deconstructing sterling

Deconstructing John Sterling, One Call at a Time

We believe that there is such thing as the perfect John Sterling radio call. It would contain just the right combination of absurdity, homerism, and sheer volume. It would be familiar but obnoxious, a little cheesy, yet somehow totally appropriate for the team he’s covering. With the Yankees officially now in the playoffs, we’re stating our intention to weigh in on Sterling’s most notable moments — be they significant home runs, game-winning steals of home, or series-clinching Mariano Rivera strikeouts — and see how close to glass-shattering perfection he can get.

Crucial Sterling calls will be graded here out of a possible 35 points: ten each for enthusiasm, duration, and catchphrase over-the-topness, with five points that we’ll dole out at our discretion for things like “A-Bomb for Matsui” (gaffes are part of Sterling’s, um, charm). First up: the last out of last night’s win against the Angels on the night they clinched a playoff berth.

Enthusiasm.
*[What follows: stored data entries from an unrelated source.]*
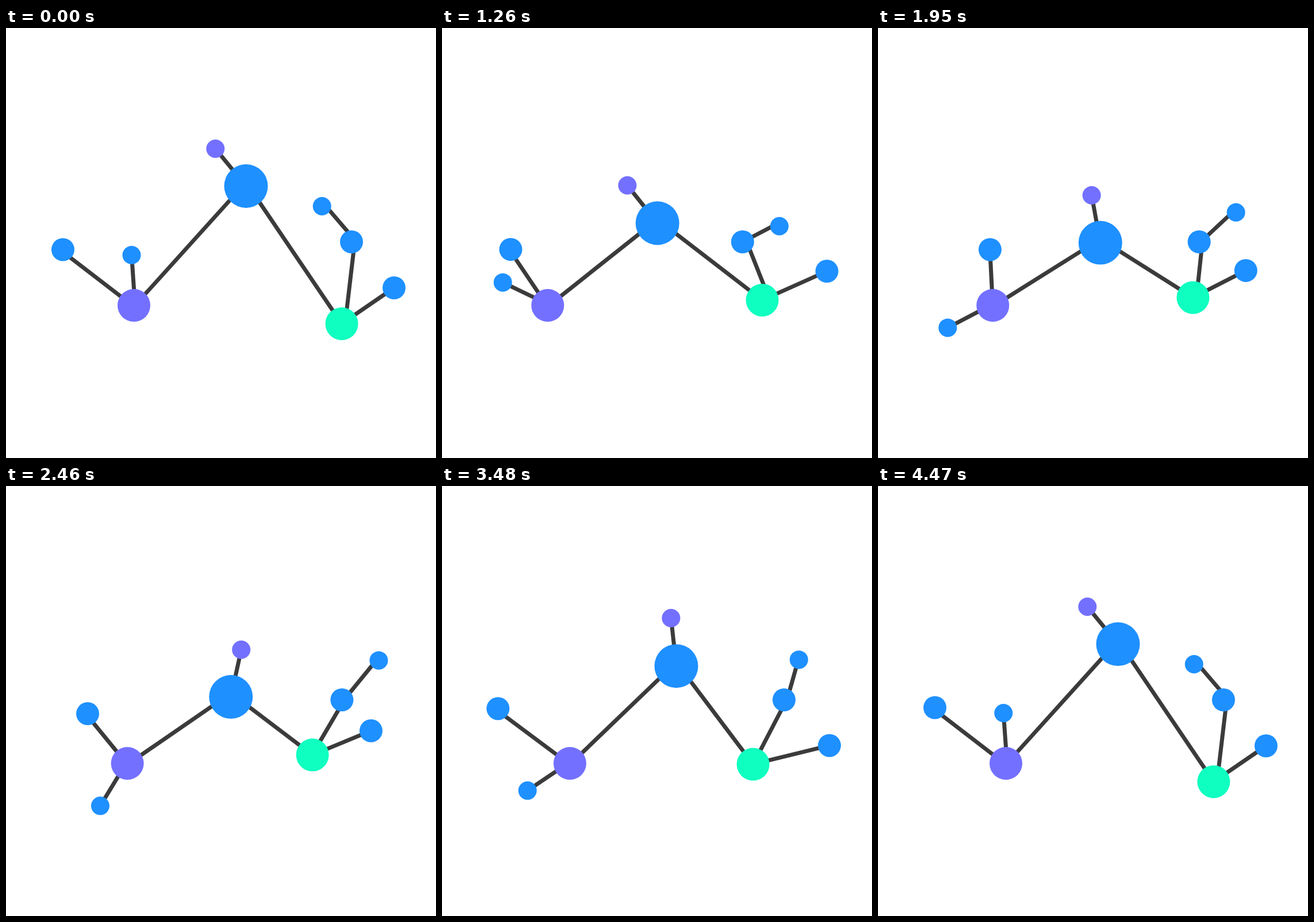
Animation of 748x748 px, one loop 4500 ms. Source, as an HTML page:

```html
<!DOCTYPE html>
<html lang="en">
<head>
<meta charset="utf-8">
<title>Network</title>
<style>
  html, body { margin: 0; width: 100%; height: 100%; overflow: hidden; background: #fff; }
  svg { display: block; width: 100%; height: 100%; }
  line { stroke: #3b3b3b; stroke-width: 7; }
</style>
</head>
<body>
<svg id="stage" viewBox="0 0 748 748"></svg>
<script>
const LOOP = 4500, STEP = 30;
const BLUE = '#1e90ff', PURPLE = '#7370ff', GREEN = '#0fffc0';
const BIG = 38, MAIN = 28.5, MID = 20, SMALL = 16;

const stage = document.getElementById('stage');

function make(tag, attrs) {
  const el = document.createElementNS('http://www.w3.org/2000/svg', tag);
  set(el, attrs);
  return el;
}

function set(el, attrs) {
  for (const k in attrs) el.setAttribute(k, attrs[k]);
}

function ease(s) {
  s = Math.min(1, Math.max(0, s));
  return s * s * (3 - 2 * s);
}

// Eased trip through the stops [time, x, y] and back to the first one at time `end`.
// Each inner stop has curve handles parallel to the line between its neighbours.
function route(bend, end, ...stops) {
  stops.push([end, stops[0][1], stops[0][2]]);
  const handle = i => [1, 2].map(n =>
    i > 0 && i < stops.length - 1 ? bend * (stops[i + 1][n] - stops[i - 1][n]) / 6 : 0);
  const legs = stops.slice(1).map((b, i) => {
    const a = stops[i], [ax, ay] = handle(i), [bx, by] = handle(i + 1);
    const path = make('path', {
      d: `M${a[1]} ${a[2]}C${a[1] + ax} ${a[2] + ay} ${b[1] - bx} ${b[2] - by} ${b[1]} ${b[2]}`
    });
    return { path, from: a[0], to: b[0], length: path.getTotalLength() };
  });
  return t => {
    const leg = legs.find(l => t < l.to) || legs[legs.length - 1];
    const p = leg.path.getPointAtLength(leg.length * ease((t - leg.from) / (leg.to - leg.from)));
    return [p.x, p.y];
  };
}

const curve = (...args) => route(1, ...args);
const straight = (...args) => route(0, ...args);

// Angle from straight up: leaves rest at `from`, peaks at `turn`, is back at the loop's end.
function sway(rest, peak, from, turn) {
  return t => {
    const s = t < turn ? (t - from) / (turn - from) : (LOOP - t) / (LOOP - turn);
    return (rest + (peak - rest) * ease(s)) * Math.PI / 180;
  };
}

const routes = {
  hub: curve(LOOP, [0, 417.5, 275], [900, 376, 328.5], [2100, 388.5, 372.3]),
  left: straight(3500, [0, 222.5, 482.5], [900, 180.8, 482.5], [2840, 214.5, 482.5]),
  right: curve(LOOP, [0, 584, 514.5], [1400, 556, 472.5], [3000, 528.5, 473]),
  west: curve(3650, [930, 99, 385.5], [2050, 197, 386], [2800, 100, 400.5]),
  joint: straight(LOOP, [0, 601, 372], [900, 516, 372], [2840, 592, 372]),
  tip: straight(LOOP, [0, 549.7, 310], [900, 580, 349.4], [2840, 656, 298.3]),
  east: curve(3600, [0, 675, 452], [800, 679.5, 426], [2300, 634, 424])
};

// Nodes hung on a parent; the rod's foot sits `lean` px beside the parent's centre.
const swings = {
  top: { parent: 'hub', r: 84, lean: 0, angle: sway(-39.3, 15.9, 1150, 2700) },
  low: { parent: 'left', r: 87.6, lean: 2, angle: sway(-2.6, -161, 0, 3000) }
};

const looks = {
  hub: [BIG, BLUE], left: [MAIN, PURPLE], right: [MAIN, GREEN],
  west: [MID, BLUE], joint: [MID, BLUE], east: [MID, BLUE],
  tip: [SMALL, BLUE], top: [SMALL, PURPLE], low: [SMALL, BLUE]
};

// Where rods are fixed, relative to a node's centre; `socket` is a second spot on the right node.
const pins = { hub: [0, -6.5], left: [0, 2], west: [0, 4], joint: [6, -3], tip: [1, -6.7], socket: [7.5, -14] };

const rods = [
  ['hub', 'left'], ['hub', 'right'], ['west', 'left'], ['right', 'east'],
  ['joint', 'socket'], ['tip', 'joint'], ['top', 'topFoot'], ['low', 'lowFoot']
].map(([a, b]) => ({ a, b, el: stage.appendChild(make('line', {})) }));

const dots = Object.entries(looks).map(([id, [r, fill]]) =>
  ({ id, el: stage.appendChild(make('circle', { r, fill })) }));

function place(t) {
  const pos = {};
  for (const id in routes) pos[id] = routes[id](t);
  pos.socket = pos.right;
  for (const id in swings) {
    const { parent, r, lean, angle } = swings[id];
    const [x, y] = pos[parent], c = Math.cos(angle(t)), s = Math.sin(angle(t));
    pos[id] = [x + r * s, y - r * c];
    pos[id + 'Foot'] = [x + lean * c, y + lean * s];
  }
  return pos;
}

function draw(t) {
  const pos = place(t);
  const pin = id => pos[id].map((v, n) => v + (pins[id] ? pins[id][n] : 0));
  for (const { a, b, el } of rods) {
    const [x1, y1] = pin(a), [x2, y2] = pin(b);
    set(el, { x1, y1, x2, y2 });
  }
  for (const { id, el } of dots) set(el, { cx: pos[id][0], cy: pos[id][1] });
}

let start = null;
function tick(now) {
  if (start === null) start = now;
  const t = Math.max(0, now - start) % LOOP;
  draw(Math.floor(t / STEP) * STEP);
  requestAnimationFrame(tick);
}
draw(0);
requestAnimationFrame(tick);
</script>
</body>
</html>
```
The clip above cuts off the actual final out, but Sterling’s call starts out as weakly as Erick Aybar’s ground ball to second. Like a 747 about to take flight, he ramps up the enthusiasm on the throw itself, getting up to full speed for the big moment. (The phrase “throws to first” should really never be said with that much gusto in mid-September.) The fact that the Yankees had officially already clinched a postseason spot when the Rangers lost earlier in the night likely restrained Sterling a bit here. So did the fact that, because it was a road game, he wasn’t being shown on the scoreboard. He also loses points for coming back down to a reasonable speaking voice so soon afterward. 5/10.

Duration. According to the indispensable John Sterling blog It Is High, It Is Far, It Is … Caught, the warble during Sterling’s “Theeeeeeee Yankees Win” last night was 6.46 seconds long, which once upon a time would have been impressive, but is just par for the course these days. (He clocked in at over eight seconds on A-Rod’s walk-off against Boston earlier this year, setting the bar extremely high for himself as we approach the postseason.) There was a bit of a postscript on this call, but we’re choosing not to count the full six seconds of dead air that preceded it. 4/10.

Catchphrases. We’ll assign a stand-alone “Ballgame over … ” call a score of five, which can be added to or lowered if it’s accompanied by a particularly absurd or particularly weak home-run catchphrase. This can also be adjusted if it’s lengthened in any way by the name of a series (“Ballgame over! American League Championship Series over!!) or by something we haven’t even thought of yet. This call, sadly, had none of that. 5/10.

Bonus Points. Sterling doesn’t even acknowledge the postseason berth in his call, but again, they technically had already clinched it earlier in the night. Instead, he admits he wasn’t sure whether he’d ever get to do his “Yankees Win” shtick at Angel Stadium. It’s pure Sterling: The concern wasn’t whether the Yankees would ever win again in Anaheim; it’s whether John would ever get to break out another crazy game-ending call to mark the occasion. For good measure, he adds a chuckle at the end, for reasons we’ve yet to determine. 1 point for the postscript, and 1 for the laugh.

Total: 16/35. Not great. You’ve got two weeks to get playoff-ready, John. Don’t let us down!

Deconstructing John Sterling, One Call at a Time